TASK REQUIREMENTS: Search the data for the word "class" and copy every line where it occurs.

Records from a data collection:
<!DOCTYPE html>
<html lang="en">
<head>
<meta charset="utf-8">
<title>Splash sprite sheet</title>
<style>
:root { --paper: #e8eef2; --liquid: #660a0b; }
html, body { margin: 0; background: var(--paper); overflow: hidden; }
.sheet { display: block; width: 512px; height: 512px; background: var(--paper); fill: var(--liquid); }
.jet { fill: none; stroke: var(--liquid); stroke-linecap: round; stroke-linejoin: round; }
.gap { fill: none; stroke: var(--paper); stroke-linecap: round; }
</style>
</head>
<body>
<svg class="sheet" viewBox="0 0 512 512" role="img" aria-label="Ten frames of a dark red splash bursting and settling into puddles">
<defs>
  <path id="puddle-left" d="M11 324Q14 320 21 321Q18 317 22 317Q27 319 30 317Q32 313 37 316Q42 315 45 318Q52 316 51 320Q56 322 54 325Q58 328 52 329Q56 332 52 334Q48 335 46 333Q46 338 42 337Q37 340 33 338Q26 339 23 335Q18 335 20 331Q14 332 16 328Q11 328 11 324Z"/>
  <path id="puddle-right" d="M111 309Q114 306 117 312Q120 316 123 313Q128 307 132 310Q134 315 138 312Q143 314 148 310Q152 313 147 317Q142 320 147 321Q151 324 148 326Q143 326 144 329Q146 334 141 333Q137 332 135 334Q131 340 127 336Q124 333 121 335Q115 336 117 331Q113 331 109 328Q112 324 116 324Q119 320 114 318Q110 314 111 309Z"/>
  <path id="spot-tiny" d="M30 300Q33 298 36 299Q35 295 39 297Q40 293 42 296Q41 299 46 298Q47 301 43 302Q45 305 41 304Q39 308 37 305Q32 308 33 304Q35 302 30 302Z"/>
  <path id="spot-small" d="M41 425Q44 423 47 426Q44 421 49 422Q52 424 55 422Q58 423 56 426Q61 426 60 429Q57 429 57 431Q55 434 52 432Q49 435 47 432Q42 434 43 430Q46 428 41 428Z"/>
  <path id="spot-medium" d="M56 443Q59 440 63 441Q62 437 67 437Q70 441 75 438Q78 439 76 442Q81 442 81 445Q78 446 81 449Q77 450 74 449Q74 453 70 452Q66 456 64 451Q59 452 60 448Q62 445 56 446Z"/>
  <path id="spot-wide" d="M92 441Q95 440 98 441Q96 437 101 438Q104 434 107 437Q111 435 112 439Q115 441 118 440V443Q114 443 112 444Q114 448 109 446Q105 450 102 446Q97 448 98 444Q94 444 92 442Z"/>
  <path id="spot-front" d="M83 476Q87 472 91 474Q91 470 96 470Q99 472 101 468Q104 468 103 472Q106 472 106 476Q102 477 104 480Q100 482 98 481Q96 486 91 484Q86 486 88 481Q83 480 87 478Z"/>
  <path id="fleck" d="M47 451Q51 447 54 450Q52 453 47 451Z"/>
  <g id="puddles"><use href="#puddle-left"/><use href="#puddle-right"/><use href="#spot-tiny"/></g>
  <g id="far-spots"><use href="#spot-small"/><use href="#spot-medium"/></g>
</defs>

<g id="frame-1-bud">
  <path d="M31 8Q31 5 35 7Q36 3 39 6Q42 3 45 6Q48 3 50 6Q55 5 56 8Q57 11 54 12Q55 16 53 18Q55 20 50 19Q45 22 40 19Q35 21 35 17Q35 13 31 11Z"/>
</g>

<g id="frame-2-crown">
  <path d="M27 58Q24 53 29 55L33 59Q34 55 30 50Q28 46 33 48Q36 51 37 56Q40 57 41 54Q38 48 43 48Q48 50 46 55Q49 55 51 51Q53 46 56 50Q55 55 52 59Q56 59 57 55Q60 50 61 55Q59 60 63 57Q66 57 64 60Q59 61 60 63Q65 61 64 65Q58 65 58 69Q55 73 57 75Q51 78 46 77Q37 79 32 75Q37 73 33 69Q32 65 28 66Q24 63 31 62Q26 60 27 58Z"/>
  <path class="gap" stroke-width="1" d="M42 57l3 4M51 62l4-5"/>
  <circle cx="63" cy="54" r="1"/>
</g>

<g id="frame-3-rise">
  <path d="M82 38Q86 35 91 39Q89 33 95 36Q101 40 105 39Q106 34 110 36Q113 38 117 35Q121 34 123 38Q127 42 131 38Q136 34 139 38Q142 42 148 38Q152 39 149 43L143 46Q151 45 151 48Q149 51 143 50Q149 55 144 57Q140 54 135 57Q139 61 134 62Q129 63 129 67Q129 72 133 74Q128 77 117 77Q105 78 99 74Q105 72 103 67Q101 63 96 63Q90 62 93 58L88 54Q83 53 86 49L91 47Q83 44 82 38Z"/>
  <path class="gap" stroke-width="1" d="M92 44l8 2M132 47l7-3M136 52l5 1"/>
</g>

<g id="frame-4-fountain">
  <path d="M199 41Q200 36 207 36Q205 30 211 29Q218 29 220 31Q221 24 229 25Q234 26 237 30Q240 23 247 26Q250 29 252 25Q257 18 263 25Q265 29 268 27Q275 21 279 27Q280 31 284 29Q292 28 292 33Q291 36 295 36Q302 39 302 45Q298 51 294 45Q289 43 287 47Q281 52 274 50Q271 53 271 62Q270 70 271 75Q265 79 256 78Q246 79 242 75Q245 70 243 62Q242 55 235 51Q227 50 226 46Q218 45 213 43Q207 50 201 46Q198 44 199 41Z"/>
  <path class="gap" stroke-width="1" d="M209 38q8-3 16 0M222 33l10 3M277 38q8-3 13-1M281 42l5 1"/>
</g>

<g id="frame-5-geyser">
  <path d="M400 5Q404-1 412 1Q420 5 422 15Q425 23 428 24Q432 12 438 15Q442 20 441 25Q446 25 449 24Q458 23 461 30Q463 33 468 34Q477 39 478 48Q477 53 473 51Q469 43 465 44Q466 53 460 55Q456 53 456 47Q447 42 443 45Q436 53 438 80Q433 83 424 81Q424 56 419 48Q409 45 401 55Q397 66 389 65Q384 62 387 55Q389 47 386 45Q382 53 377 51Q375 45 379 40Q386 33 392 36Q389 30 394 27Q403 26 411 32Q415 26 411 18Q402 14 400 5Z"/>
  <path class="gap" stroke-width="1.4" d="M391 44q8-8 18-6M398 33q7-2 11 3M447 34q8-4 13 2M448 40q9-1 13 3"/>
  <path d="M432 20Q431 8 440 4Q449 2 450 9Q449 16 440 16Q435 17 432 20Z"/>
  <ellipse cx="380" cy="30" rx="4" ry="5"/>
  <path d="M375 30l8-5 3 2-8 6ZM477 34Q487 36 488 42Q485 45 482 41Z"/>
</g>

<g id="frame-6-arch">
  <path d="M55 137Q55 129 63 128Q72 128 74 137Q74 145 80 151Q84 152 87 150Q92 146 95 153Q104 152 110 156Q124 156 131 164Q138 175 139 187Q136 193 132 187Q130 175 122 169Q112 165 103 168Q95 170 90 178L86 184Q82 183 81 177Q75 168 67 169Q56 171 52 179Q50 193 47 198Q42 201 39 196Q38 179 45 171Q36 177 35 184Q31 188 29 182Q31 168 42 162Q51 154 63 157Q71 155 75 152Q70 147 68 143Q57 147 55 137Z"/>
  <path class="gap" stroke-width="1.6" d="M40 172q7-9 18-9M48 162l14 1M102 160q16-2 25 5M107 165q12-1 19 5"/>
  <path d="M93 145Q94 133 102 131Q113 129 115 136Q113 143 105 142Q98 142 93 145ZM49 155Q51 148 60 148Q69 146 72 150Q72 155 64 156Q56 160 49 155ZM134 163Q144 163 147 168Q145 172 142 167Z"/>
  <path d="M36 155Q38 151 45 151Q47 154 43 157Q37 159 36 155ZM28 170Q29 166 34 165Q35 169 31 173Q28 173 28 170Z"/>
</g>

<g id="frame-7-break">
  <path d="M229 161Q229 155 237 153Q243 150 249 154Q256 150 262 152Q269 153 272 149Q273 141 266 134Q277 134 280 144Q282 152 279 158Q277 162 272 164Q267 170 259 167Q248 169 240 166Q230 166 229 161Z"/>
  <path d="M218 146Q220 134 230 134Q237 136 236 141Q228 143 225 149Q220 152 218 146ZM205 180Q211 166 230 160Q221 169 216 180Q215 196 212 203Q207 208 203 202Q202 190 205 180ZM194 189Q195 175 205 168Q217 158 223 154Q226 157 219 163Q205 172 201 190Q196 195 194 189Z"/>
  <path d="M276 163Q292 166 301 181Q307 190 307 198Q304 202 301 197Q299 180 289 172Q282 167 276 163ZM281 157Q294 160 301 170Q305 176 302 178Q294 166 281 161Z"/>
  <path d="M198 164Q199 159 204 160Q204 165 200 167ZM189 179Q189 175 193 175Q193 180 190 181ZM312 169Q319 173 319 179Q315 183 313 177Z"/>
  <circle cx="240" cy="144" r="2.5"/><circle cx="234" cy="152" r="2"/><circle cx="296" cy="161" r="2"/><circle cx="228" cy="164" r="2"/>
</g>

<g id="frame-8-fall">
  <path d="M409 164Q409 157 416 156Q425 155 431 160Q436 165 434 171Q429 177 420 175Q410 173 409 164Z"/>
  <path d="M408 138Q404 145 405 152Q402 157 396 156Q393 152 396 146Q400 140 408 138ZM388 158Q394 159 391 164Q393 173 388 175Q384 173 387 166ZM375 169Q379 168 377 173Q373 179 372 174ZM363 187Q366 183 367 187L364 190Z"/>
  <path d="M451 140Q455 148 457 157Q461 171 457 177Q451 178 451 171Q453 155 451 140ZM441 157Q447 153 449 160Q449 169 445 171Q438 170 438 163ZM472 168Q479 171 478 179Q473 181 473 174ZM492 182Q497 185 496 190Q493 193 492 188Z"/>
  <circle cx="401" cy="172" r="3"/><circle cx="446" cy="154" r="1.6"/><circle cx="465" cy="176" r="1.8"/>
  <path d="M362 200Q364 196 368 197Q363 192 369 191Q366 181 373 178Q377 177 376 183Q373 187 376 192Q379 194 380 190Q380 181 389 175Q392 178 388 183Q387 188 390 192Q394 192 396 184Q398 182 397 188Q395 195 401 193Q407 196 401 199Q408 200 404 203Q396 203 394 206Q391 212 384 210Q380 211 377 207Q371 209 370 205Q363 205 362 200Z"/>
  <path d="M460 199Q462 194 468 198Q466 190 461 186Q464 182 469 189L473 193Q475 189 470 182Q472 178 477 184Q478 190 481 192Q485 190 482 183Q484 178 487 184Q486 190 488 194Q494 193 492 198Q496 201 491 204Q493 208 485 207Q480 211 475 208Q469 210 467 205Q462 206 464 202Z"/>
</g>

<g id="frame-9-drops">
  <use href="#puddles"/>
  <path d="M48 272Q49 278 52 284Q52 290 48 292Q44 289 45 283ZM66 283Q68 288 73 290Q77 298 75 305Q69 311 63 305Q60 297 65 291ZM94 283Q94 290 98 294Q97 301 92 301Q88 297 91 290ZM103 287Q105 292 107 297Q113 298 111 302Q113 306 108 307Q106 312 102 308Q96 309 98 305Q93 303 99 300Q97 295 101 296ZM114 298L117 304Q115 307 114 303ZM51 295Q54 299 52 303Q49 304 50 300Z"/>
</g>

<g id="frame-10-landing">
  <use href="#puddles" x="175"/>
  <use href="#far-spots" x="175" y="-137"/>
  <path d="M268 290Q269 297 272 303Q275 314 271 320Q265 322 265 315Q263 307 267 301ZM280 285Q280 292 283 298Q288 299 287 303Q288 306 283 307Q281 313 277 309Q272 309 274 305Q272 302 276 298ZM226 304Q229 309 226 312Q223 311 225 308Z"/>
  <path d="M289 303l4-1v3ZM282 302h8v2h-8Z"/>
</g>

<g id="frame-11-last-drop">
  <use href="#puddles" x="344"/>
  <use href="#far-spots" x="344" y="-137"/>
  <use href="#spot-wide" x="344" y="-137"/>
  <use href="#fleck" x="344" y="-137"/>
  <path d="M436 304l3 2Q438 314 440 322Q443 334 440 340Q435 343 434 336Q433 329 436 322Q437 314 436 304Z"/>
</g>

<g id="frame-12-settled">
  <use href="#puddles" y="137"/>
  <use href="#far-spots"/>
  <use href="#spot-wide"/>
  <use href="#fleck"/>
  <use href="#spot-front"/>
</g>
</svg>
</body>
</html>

COMPLETED EXERCISE:
<svg class="sheet" viewBox="0 0 512 512" role="img" aria-label="Ten frames of a dark red splash bursting and settling into puddles">
  <path class="gap" stroke-width="1" d="M42 57l3 4M51 62l4-5"/>
  <path class="gap" stroke-width="1" d="M92 44l8 2M132 47l7-3M136 52l5 1"/>
  <path class="gap" stroke-width="1" d="M209 38q8-3 16 0M222 33l10 3M277 38q8-3 13-1M281 42l5 1"/>
  <path class="gap" stroke-width="1.4" d="M391 44q8-8 18-6M398 33q7-2 11 3M447 34q8-4 13 2M448 40q9-1 13 3"/>
  <path class="gap" stroke-width="1.6" d="M40 172q7-9 18-9M48 162l14 1M102 160q16-2 25 5M107 165q12-1 19 5"/>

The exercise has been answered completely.